Modelling HIV/AIDS epidemics in sub-Saharan Africa using seroprevalence data from antenatal clinics

Bull World Health Organ. 2001;79(7):596-607.


Objective: To improve the methodological basis for modelling the HIV/AIDS epidemics in adults in sub-Saharan Africa, with examples from Botswana, Central African Republic, Ethiopia, and Zimbabwe. Understanding the magnitude and trajectory of the HIV/AIDS epidemic is essential for planning and evaluating control strategies.

Methods: Previous mathematical models were developed to estimate epidemic trends based on sentinel surveillance data from pregnant women. In this project, we have extended these models in order to take full advantage of the available data. We developed a maximum likelihood approach for the estimation of model parameters and used numerical simulation methods to compute uncertainty intervals around the estimates.
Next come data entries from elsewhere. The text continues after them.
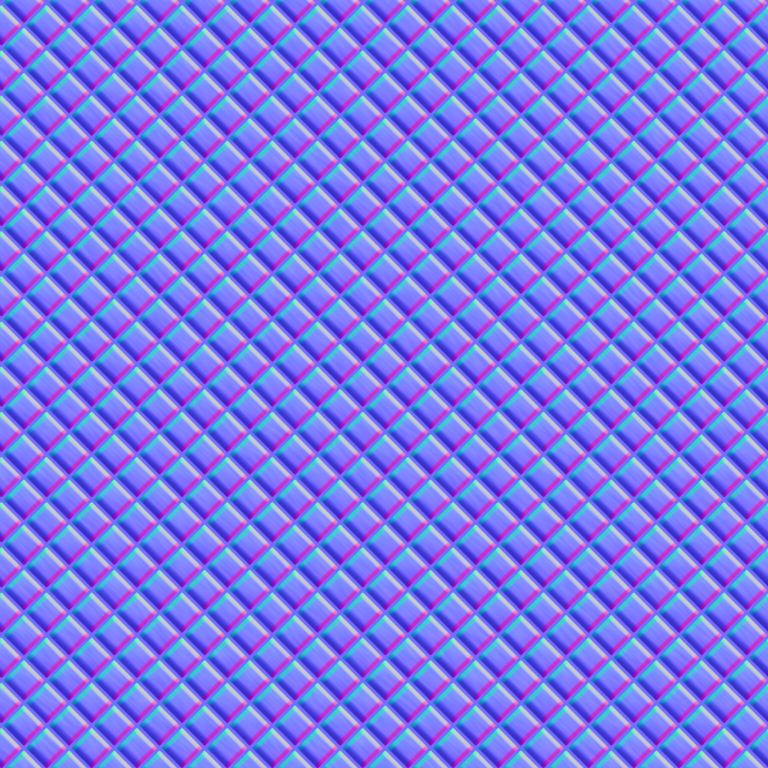
Reproduce this texture map procedurally as a WebGL 1 fragment shader.

```glsl
precision highp float;
// Tangent-space normal map of a diamond grid: 17 by 17 repeats of bevelled studs.
// Each stud gets a slope from four walls, a gentle dome and brushed streaks;
// the slope is turned into a unit normal and packed into colour.

uniform vec2 u_resolution;

const float REPEATS = 17.0;
const vec2 GRID_OFFSET = vec2(0.03, -0.06);
const vec2 DIR_A = vec2(0.7071, 0.7071);   // towards upper right
const vec2 DIR_B = vec2(0.7071, -0.7071);  // towards lower right
const float GROOVE = 0.025;                // half width of the flat groove

vec2 hash2(vec2 p) {
  vec3 q = fract(vec3(p.xyx) * vec3(0.1031, 0.1030, 0.0973));
  q += dot(q, q.yzx + 33.33);
  return fract((q.xx + q.yz) * q.zy);
}

float cornerGradient(vec2 corner, vec2 offset) {
  return dot(hash2(corner) * 2.0 - 1.0, offset);
}

// Gradient noise, roughly -0.7 to 0.7
float gradientNoise(vec2 p) {
  vec2 i = floor(p);
  vec2 f = p - i;
  vec2 w = f * f * f * (f * (f * 6.0 - 15.0) + 10.0);
  float low = mix(cornerGradient(i, f),
                  cornerGradient(i + vec2(1.0, 0.0), f - vec2(1.0, 0.0)), w.x);
  float high = mix(cornerGradient(i + vec2(0.0, 1.0), f - vec2(0.0, 1.0)),
                   cornerGradient(i + vec2(1.0, 1.0), f - vec2(1.0, 1.0)), w.x);
  return mix(low, high, w.y);
}

// Steepness of a wall at distance d from its edge, fading out at the given width
float wall(float d, float inner, float width) {
  return 1.0 - smoothstep(inner, width, d);
}

// Zero in the grooves, one on the stud
float studMask(vec2 cell, float soft) {
  vec2 d = min(cell, 1.0 - cell);
  vec2 m = smoothstep(vec2(GROOVE), vec2(GROOVE + soft), d);
  return m.x * m.y;
}

vec2 bevelSlope(vec2 cell, float wear) {
  float upperRight = 1.35 * wall(1.0 - cell.x, 0.10, 0.23);
  float lowerLeft = 1.45 * wall(cell.x, 0.07, 0.33);
  float lowerRight = 1.55 * wall(1.0 - cell.y, 0.10, 0.22);
  float upperLeft = 1.45 * wall(cell.y, 0.08, 0.24) * (1.0 + wear);
  return DIR_A * (upperRight - lowerLeft) + DIR_B * (lowerRight - upperLeft);
}

vec2 domeSlope(vec2 cell) {
  vec2 c = cell - 0.5;
  vec2 local = 0.5 * vec2(c.x + c.y, c.x - c.y);
  return local * vec2(0.25, 0.75);
}

// Fine scratches that run from upper left to lower right
vec2 streakSlope(vec2 grid) {
  float fine = gradientNoise(grid * vec2(9.0, 1.6));
  float broad = gradientNoise(grid * vec2(4.0, 0.9) + 37.0);
  return DIR_A * (0.20 * fine + 0.12 * broad);
}

vec3 packNormal(vec2 slope) {
  return normalize(vec3(slope, 1.0)) * 0.5 + 0.5;
}

void main() {
  vec2 p = gl_FragCoord.xy / u_resolution * REPEATS - GRID_OFFSET;
  vec2 grid = vec2(p.x + p.y, p.x - p.y);
  vec2 id = floor(grid);
  vec2 cell = grid - id;

  // Edges never get thinner than about a pixel
  float pixel = 1.414 * REPEATS / min(u_resolution.x, u_resolution.y);
  float soft = max(0.07, 1.3 * pixel);

  // Patchy wear along edges and a small change of height per stud
  float wear = 0.7 * gradientNoise(grid * vec2(3.0, 2.0) + 11.0);
  float height = 0.92 + 0.16 * hash2(id + 50.0).x;

  vec2 slope = bevelSlope(cell, wear) * height + domeSlope(cell) + streakSlope(grid);
  vec2 grooveSlope = vec2(-0.08, -0.14);
  slope = mix(grooveSlope, slope, studMask(cell, soft));

  gl_FragColor = vec4(packNormal(slope), 1.0);
}
```
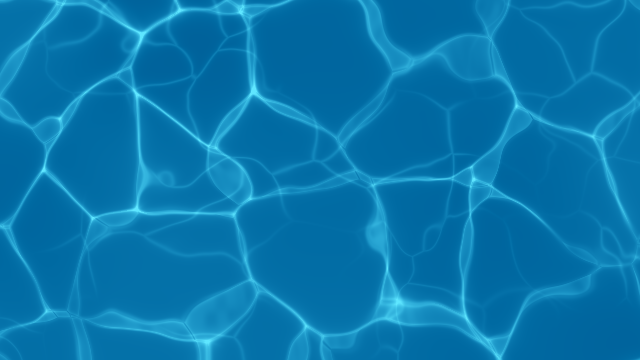
A WebGL 1 fragment shader for this texture:

```glsl
precision highp float;
// Sunlit pool water: a web of twisted caustic ribbons over deep blue.
uniform vec2 u_resolution;

vec2 hash2(vec2 p) {
  return fract(sin(vec2(dot(p, vec2(127.1, 311.7)), dot(p, vec2(269.5, 183.3)))) * 43758.5453);
}

// Smooth value noise with two independent channels
vec2 noise2(vec2 p) {
  vec2 i = floor(p), f = fract(p);
  f = f * f * f * (f * (f * 6.0 - 15.0) + 10.0);
  return mix(mix(hash2(i), hash2(i + vec2(1, 0)), f.x),
             mix(hash2(i + vec2(0, 1)), hash2(i + vec2(1, 1)), f.x), f.y);
}

vec2 site(vec2 cell) {
  return cell + 0.02 + 0.96 * hash2(cell);
}

// Distances to the nearest and second nearest cell wall, then the cell id
vec4 cellWalls(vec2 p, float scale) {
  p *= scale;
  vec2 base = floor(p), home = base;
  float nearest = 9.0;
  for (int y = -1; y <= 1; y++) {
    for (int x = -1; x <= 1; x++) {
      vec2 cell = base + vec2(x, y);
      float d = distance(p, site(cell));
      if (d < nearest) {
        nearest = d;
        home = cell;
      }
    }
  }
  vec2 a = site(home);
  float wall = 9.0, second = 9.0;
  for (int y = -2; y <= 2; y++) {
    for (int x = -2; x <= 2; x++) {
      if (x == 0 && y == 0) continue;
      vec2 b = site(home + vec2(x, y));
      float d = dot(0.5 * (a + b) - p, normalize(b - a));
      second = min(second, max(wall, d));
      wall = min(wall, d);
    }
  }
  return vec4(max(wall, 0.0) / scale, max(second, 0.0) / scale, home);
}

// Core that dims as it blurs, with a soft halo
float filament(float d, float focus) {
  float width = mix(0.007, 0.004, focus);
  float core = mix(0.06, 0.4, focus) * exp(-d * d / (width * width));
  return core + mix(0.04, 0.16, focus) * exp(-d / 0.016);
}

void main() {
  vec2 p = gl_FragCoord.xy / u_resolution.y;

  // Bend the web, then split it in two so its strands part and cross
  vec2 bent = p + 0.13 * (noise2(p * 3.0 + 4.0) - 0.5) + 0.035 * (noise2(p * 8.0) - 0.5);
  vec2 part = noise2(p * 6.0 + 19.0) - 0.5;
  part *= 0.21 * length(part);
  part += 0.01 * (noise2(p * 14.0 + 5.0) - 0.5);
  vec4 front = cellWalls(bent + part + 7.0, 3.1);
  vec4 back = cellWalls(bent - part + 7.0, 3.1);

  // Focus drifts along the strands, so they sharpen and fade
  vec2 focus = smoothstep(0.2, 0.8, 0.6 * noise2(p * 4.2 + 31.0) + 0.4 * noise2(p * 9.0 + 43.0));
  float light = filament(front.x, focus.x) + 0.85 * filament(back.x, focus.y);

  // Translucent, wrinkled film between the strands, brightest at its rims
  float between = step(0.5, distance(front.zw, back.zw));
  float rim = min(front.x, back.x);
  float film = between * smoothstep(0.0, 0.004, rim);
  vec2 wrinkle = noise2(bent * vec2(34.0, 15.0) + 25.0 * part);
  light += film * (0.05 + 0.15 * wrinkle.x + 0.1 * focus.x + 0.08 * exp(-rim / 0.008));

  // Compact glints where strands meet
  light += 0.8 * focus.x * exp(-front.y / 0.008) + 0.35 * focus.y * exp(-back.y / 0.009);

  // Faint finer web, stronger toward the upper right
  float corner = smoothstep(1.2, 1.7, p.x) * smoothstep(0.35, 0.9, p.y);
  float fine = cellWalls(bent + 2.0 * part + 23.0, 4.2).x;
  float patches = smoothstep(0.4, 0.85, noise2(p * 3.4 + 53.0).x);
  float thread = 0.6 * exp(-fine * fine / 0.00003) + 0.5 * exp(-fine / 0.013);
  light += (0.22 * patches + 0.25 * corner) * thread;

  // Broad, dim unevenness of the water
  light += 0.14 * (noise2(p * 2.2 + 71.0).x - 0.5) + 0.05 * corner;

  light = min(light, 1.05);
  vec3 water = vec3(0.0, 0.415, 0.635);
  vec3 color = water + light * vec3(0.27 + 0.08 * light, 0.465, 0.42 - 0.07 * light);
  gl_FragColor = vec4(clamp(color, 0.0, 1.0), 1.0);
}
```
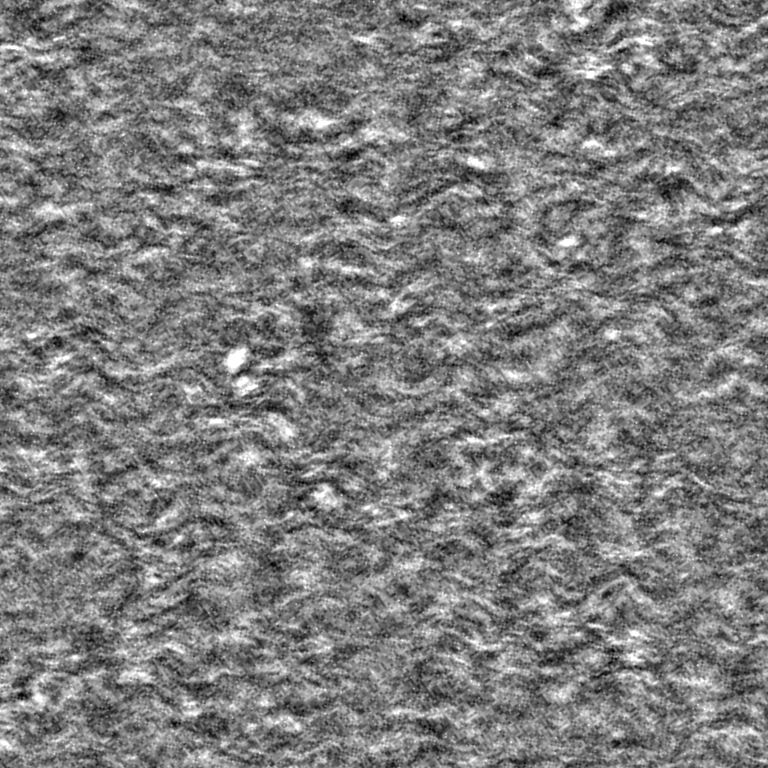
Write a WebGL 1 fragment shader that draws this texture.

```glsl
precision highp float;

// Grey, fine-grained stone relief: short, mostly level ridges and creases.
// Stretched gradient noise, turned a little per layer and gently warped,
// forms the relief; fine value noise and sparse bright specks form the grain.

uniform vec2 u_resolution;

const float MEAN_GREY       = 0.494;
const float RELIEF_CONTRAST = 0.130;  // standard deviation of the ridges
const float GRAIN_CONTRAST  = 0.082;  // standard deviation of the grain
const float SPECK_STRENGTH  = 0.22;
const float HIGHLIGHT_SKEW  = 0.010;  // lengthens the bright tail
const vec2  RIDGE_CELLS     = vec2(17.0, 46.0);  // cells across the canvas
const float LAYER_SCALE     = 1.30;
const float LAYER_FADE      = 0.90;
const float MAX_TILT        = 0.42;   // radians
const float WARP_CELLS      = 13.0;
const float WARP_AMOUNT     = 0.005;
const float PATCH_CELLS     = 7.0;
const float PATCH_VARIATION = 0.16;
const float GRAIN_CELLS     = 310.0;
const float SPECK_CELLS     = 190.0;
const float SPECK_SHARE     = 0.035;

// Factors that bring the two noises to unit standard deviation
const float GRADIENT_GAIN = 4.64;
const float VALUE_GAIN    = 4.42;

float hash(vec2 p) {
  vec3 q = fract(vec3(p.xyx) * 0.1031);
  q += dot(q, q.yzx + 33.33);
  return fract((q.x + q.y) * q.z);
}

vec2 fade(vec2 f) {
  return f * f * f * (f * (f * 6.0 - 15.0) + 10.0);
}

mat2 rotation(float angle) {
  float c = cos(angle), s = sin(angle);
  return mat2(c, -s, s, c);
}

float slopeAt(vec2 corner, vec2 offset) {
  float angle = 6.28318 * hash(corner);
  return dot(vec2(cos(angle), sin(angle)), offset);
}

float gradientNoise(vec2 p) {
  vec2 i = floor(p), f = fract(p), w = fade(f);
  vec2 e = vec2(0.0, 1.0);
  float low  = mix(slopeAt(i, f), slopeAt(i + e.yx, f - e.yx), w.x);
  float high = mix(slopeAt(i + e.xy, f - e.xy), slopeAt(i + e.yy, f - e.yy), w.x);
  return GRADIENT_GAIN * mix(low, high, w.y);
}

float valueNoise(vec2 p) {
  vec2 i = floor(p), w = fade(fract(p));
  vec2 e = vec2(0.0, 1.0);
  float low  = mix(hash(i), hash(i + e.yx), w.x);
  float high = mix(hash(i + e.xy), hash(i + e.yy), w.x);
  return VALUE_GAIN * (mix(low, high, w.y) - 0.5);
}

// Ridges: stretched layers, each with its own tilt and finer than the last
float relief(vec2 p) {
  p.y += WARP_AMOUNT * gradientNoise(p * WARP_CELLS + 71.0);
  float sum = 0.0, power = 0.0, weight = 1.0;
  vec2 cells = RIDGE_CELLS;
  for (int i = 0; i < 6; i++) {
    float layer = float(i);
    float tilt = MAX_TILT * sin(layer * 2.4 + 0.4);
    vec2 q = rotation(tilt) * p * cells + 37.0 * (layer + 3.0);
    sum += weight * gradientNoise(q);
    power += weight * weight;
    weight *= LAYER_FADE;
    cells *= LAYER_SCALE;
  }
  return sum / sqrt(power);
}

// Specks: small soft dots in a few cells of a jittered grid
float specks(vec2 p) {
  vec2 q = p * SPECK_CELLS + 500.0;
  vec2 cell = floor(q);
  vec2 jitter = vec2(hash(cell + 11.3), hash(cell + 47.9));
  float reach = length(fract(q) - mix(vec2(0.3), vec2(0.7), jitter));
  float present = step(1.0 - SPECK_SHARE, hash(cell + 83.1));
  return present * (1.0 - smoothstep(0.08, 0.42, reach));
}

void main() {
  vec2 p = gl_FragCoord.xy / min(u_resolution.x, u_resolution.y);

  float ridges = relief(p);
  ridges *= 1.0 + PATCH_VARIATION * gradientNoise(p * PATCH_CELLS + 19.0);
  float grain = valueNoise(rotation(0.6) * p * GRAIN_CELLS + 600.0);

  float grey = MEAN_GREY + RELIEF_CONTRAST * ridges + GRAIN_CONTRAST * grain;
  grey += HIGHLIGHT_SKEW * (ridges * ridges - 1.0);
  grey += SPECK_STRENGTH * specks(p);

  gl_FragColor = vec4(vec3(clamp(grey, 0.0, 1.0)), 1.0);
}
```
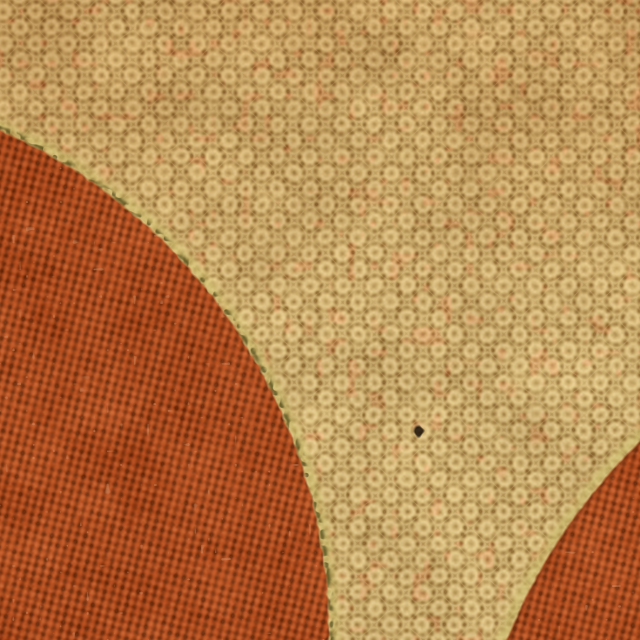
Give the GLSL for this texture, as a three.js fragment shader.

```glsl
// Two rust-red printed discs on a tan halftone rosette ground, with worn ink and specks.
varying vec2 vUv;

// Disc layout: centre x, centre y, radius
const vec3 LEFT_DISC = vec3(-0.354, 0.004, 0.868);
const vec3 RIGHT_DISC = vec3(1.633, -0.3405, 0.9075);
const float EDGE_SOFT = 0.0025;
const float EDGE_RAGGED = 0.0035;

// Print screens
const vec2 ROSETTE_ORIGIN = vec2(0.5347, 0.6042);
const float ROSETTE_STEP = 0.0252;
const float SCREEN_PITCH = 0.0127;
const float SCREEN_ANGLE = 0.25;

// Inks
const vec3 PAPER = vec3(0.84, 0.73, 0.48);
const vec3 CREAM = vec3(0.90, 0.80, 0.58);
const vec3 TAN_INK = vec3(0.58, 0.44, 0.22);
const vec3 HALO = vec3(0.80, 0.74, 0.43);
const vec3 OLIVE = vec3(0.33, 0.30, 0.11);
const vec3 RED = vec3(0.75, 0.33, 0.14);
const vec3 RED_SHADE = vec3(0.45, 0.19, 0.06);
const vec3 RED_LIGHT = vec3(0.79, 0.42, 0.22);

const vec3 SPECK = vec3(0.654, 0.3255, 0.0065);
const vec3 SPECK_INK = vec3(0.20, 0.15, 0.09);

float hash(vec2 p) {
  p = fract(p * vec2(0.1031, 0.1137));
  p += dot(p, p.yx + 33.33);
  return fract((p.x + p.y) * p.x * 37.0);
}

float noise(vec2 p) {
  vec2 i = floor(p), f = fract(p);
  f = f * f * (3.0 - 2.0 * f);
  return mix(mix(hash(i), hash(i + vec2(1.0, 0.0)), f.x),
             mix(hash(i + vec2(0.0, 1.0)), hash(i + vec2(1.0)), f.x), f.y);
}

float fbm(vec2 p) {
  float sum = 0.0, amp = 0.5;
  for (int i = 0; i < 4; i++) {
    sum += amp * noise(p);
    p = p * 2.03 + 17.0;
    amp *= 0.5;
  }
  return sum;
}

float bump(float x, float centre, float width) {
  float t = (x - centre) / width;
  return exp(-t * t);
}

vec2 rotate(vec2 p, float a) {
  return vec2(cos(a) * p.x - sin(a) * p.y, sin(a) * p.x + cos(a) * p.y);
}

float disc(vec2 p, vec3 d) {
  return length(p - d.xy) - d.z;
}

// Staggered rings with brown hearts and short flecks between them
vec3 rosettes(vec2 p) {
  vec2 wobble = vec2(noise(p * 45.0), noise(p * 45.0 + 31.0)) - 0.5;
  vec2 q = (p + wobble * 0.004 - ROSETTE_ORIGIN) / ROSETTE_STEP;
  vec2 cell = 0.5 * vec2(q.x + q.y, q.x - q.y);
  cell -= floor(cell + 0.5);
  vec2 d = vec2(cell.x + cell.y, cell.x - cell.y);
  float r = length(d), a = atan(d.y, d.x + 1e-5);
  float spokes = 0.5 + 0.5 * cos(8.0 * a);
  float ink = 0.60 * bump(r, 0.0, 0.17)
            + bump(r, 0.63, 0.15) * (0.30 + 0.65 * spokes * (0.6 + 0.4 * abs(cos(a))))
            + 0.45 * bump(r, 1.0, 0.13);
  float light = bump(r, 0.35, 0.12) + 0.6 * bump(r, 0.84, 0.09);
  ink *= 0.55 + 0.8 * noise(p * 85.0);
  vec3 col = mix(PAPER, CREAM, 0.55 * light);
  return mix(col, TAN_INK, clamp(ink, 0.0, 1.0));
}

vec3 tanGround(vec2 p) {
  vec3 col = rosettes(p);
  float warm = smoothstep(0.35, 1.0, p.y) * (0.5 + fbm(p * 5.0));
  col *= mix(vec3(1.0), vec3(0.97, 0.92, 0.88), warm);
  col += (fbm(p * 12.0 + 5.0) - 0.47) * vec3(0.11, 0.12, 0.10);
  float blush = smoothstep(0.66, 0.92, noise(p * 60.0 + 9.0));
  return col + blush * vec3(0.02, -0.05, -0.03);
}

// Tilted square screen with darker gaps
vec3 redInk(vec2 p) {
  vec2 q = rotate(p, SCREEN_ANGLE) / SCREEN_PITCH;
  vec2 wave = 0.5 + 0.5 * cos(6.2832 * q);
  float shade = 0.55 * wave.x + 0.2 * wave.y + 0.35 * wave.x * wave.y;
  shade *= 0.6 + 0.6 * noise(p * 110.0);
  vec3 col = mix(RED, RED_SHADE, clamp(shade, 0.0, 1.0));
  float glint = (1.0 - wave.x) * (1.0 - wave.y) * noise(p * 70.0 + 3.0);
  col = mix(col, RED_LIGHT, 0.7 * glint);
  col += (fbm(p * 14.0) - 0.47) * vec3(0.10, 0.09, 0.07);
  float fleck = smoothstep(0.90, 0.99, noise(p * 95.0 + 40.0));
  return mix(col, vec3(0.82, 0.53, 0.36), 0.55 * fleck);
}

void main() {
  vec2 p = vUv;
  float left = disc(p, LEFT_DISC), right = disc(p, RIGHT_DISC);
  float ragged = (noise(p * 110.0) - 0.5) * EDGE_RAGGED;
  float edge = min(left + ragged, right + 0.5 * ragged);

  // Ground, pale rim and specks of olive along the left disc
  vec3 col = tanGround(p);
  col = mix(col, HALO, 0.6 * bump(edge, 0.008, 0.010));
  float dots = smoothstep(0.40, 0.75, noise(rotate(p, SCREEN_ANGLE) * 125.0));
  col = mix(col, OLIVE, 0.75 * dots * bump(left, 0.004, 0.0045));

  // Discs, with a thin dark seam on the right one
  vec3 red = redInk(p);
  red = mix(red, RED_SHADE, 0.45 * bump(right, -0.002, 0.004));
  col = mix(red, col, smoothstep(-EDGE_SOFT, EDGE_SOFT, edge));

  // Single dark speck and fine grain
  float speck = length((p - SPECK.xy) * vec2(1.1, 0.9)) + 2.0 * ragged;
  col = mix(SPECK_INK, col, smoothstep(SPECK.z * 0.5, SPECK.z * 1.4, speck));
  col += (noise(p * 250.0) - 0.5) * 0.05;
  gl_FragColor = vec4(clamp(col, 0.0, 1.0), 1.0);
}
```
Findings: In the four countries analysed, there were an estimated half a million new adult HIV infections in 1999 (range: 260 to 960 thousand), 4.7 million prevalent infections (range: 3.0 to 6.6 million), and 370 thousand adult deaths from AIDS (range: 266 to 492 thousand).

Conclusion: While this project addresses some of the limitations of previous modelling efforts, an important research agenda remains, including the need to clarify the relationship between sentinel data from pregnant women and the epidemiology of HIV and AIDS in the general population.

MeSH terms

  • Adult
  • Africa South of the Sahara / epidemiology
  • Ambulatory Care Facilities
  • Data Collection
  • Disease Outbreaks*
  • Female
  • HIV Infections / epidemiology*
  • HIV Seroprevalence / trends*
  • Humans
  • Likelihood Functions
  • Models, Statistical
  • Population Surveillance
  • Pregnancy
  • Prenatal Care*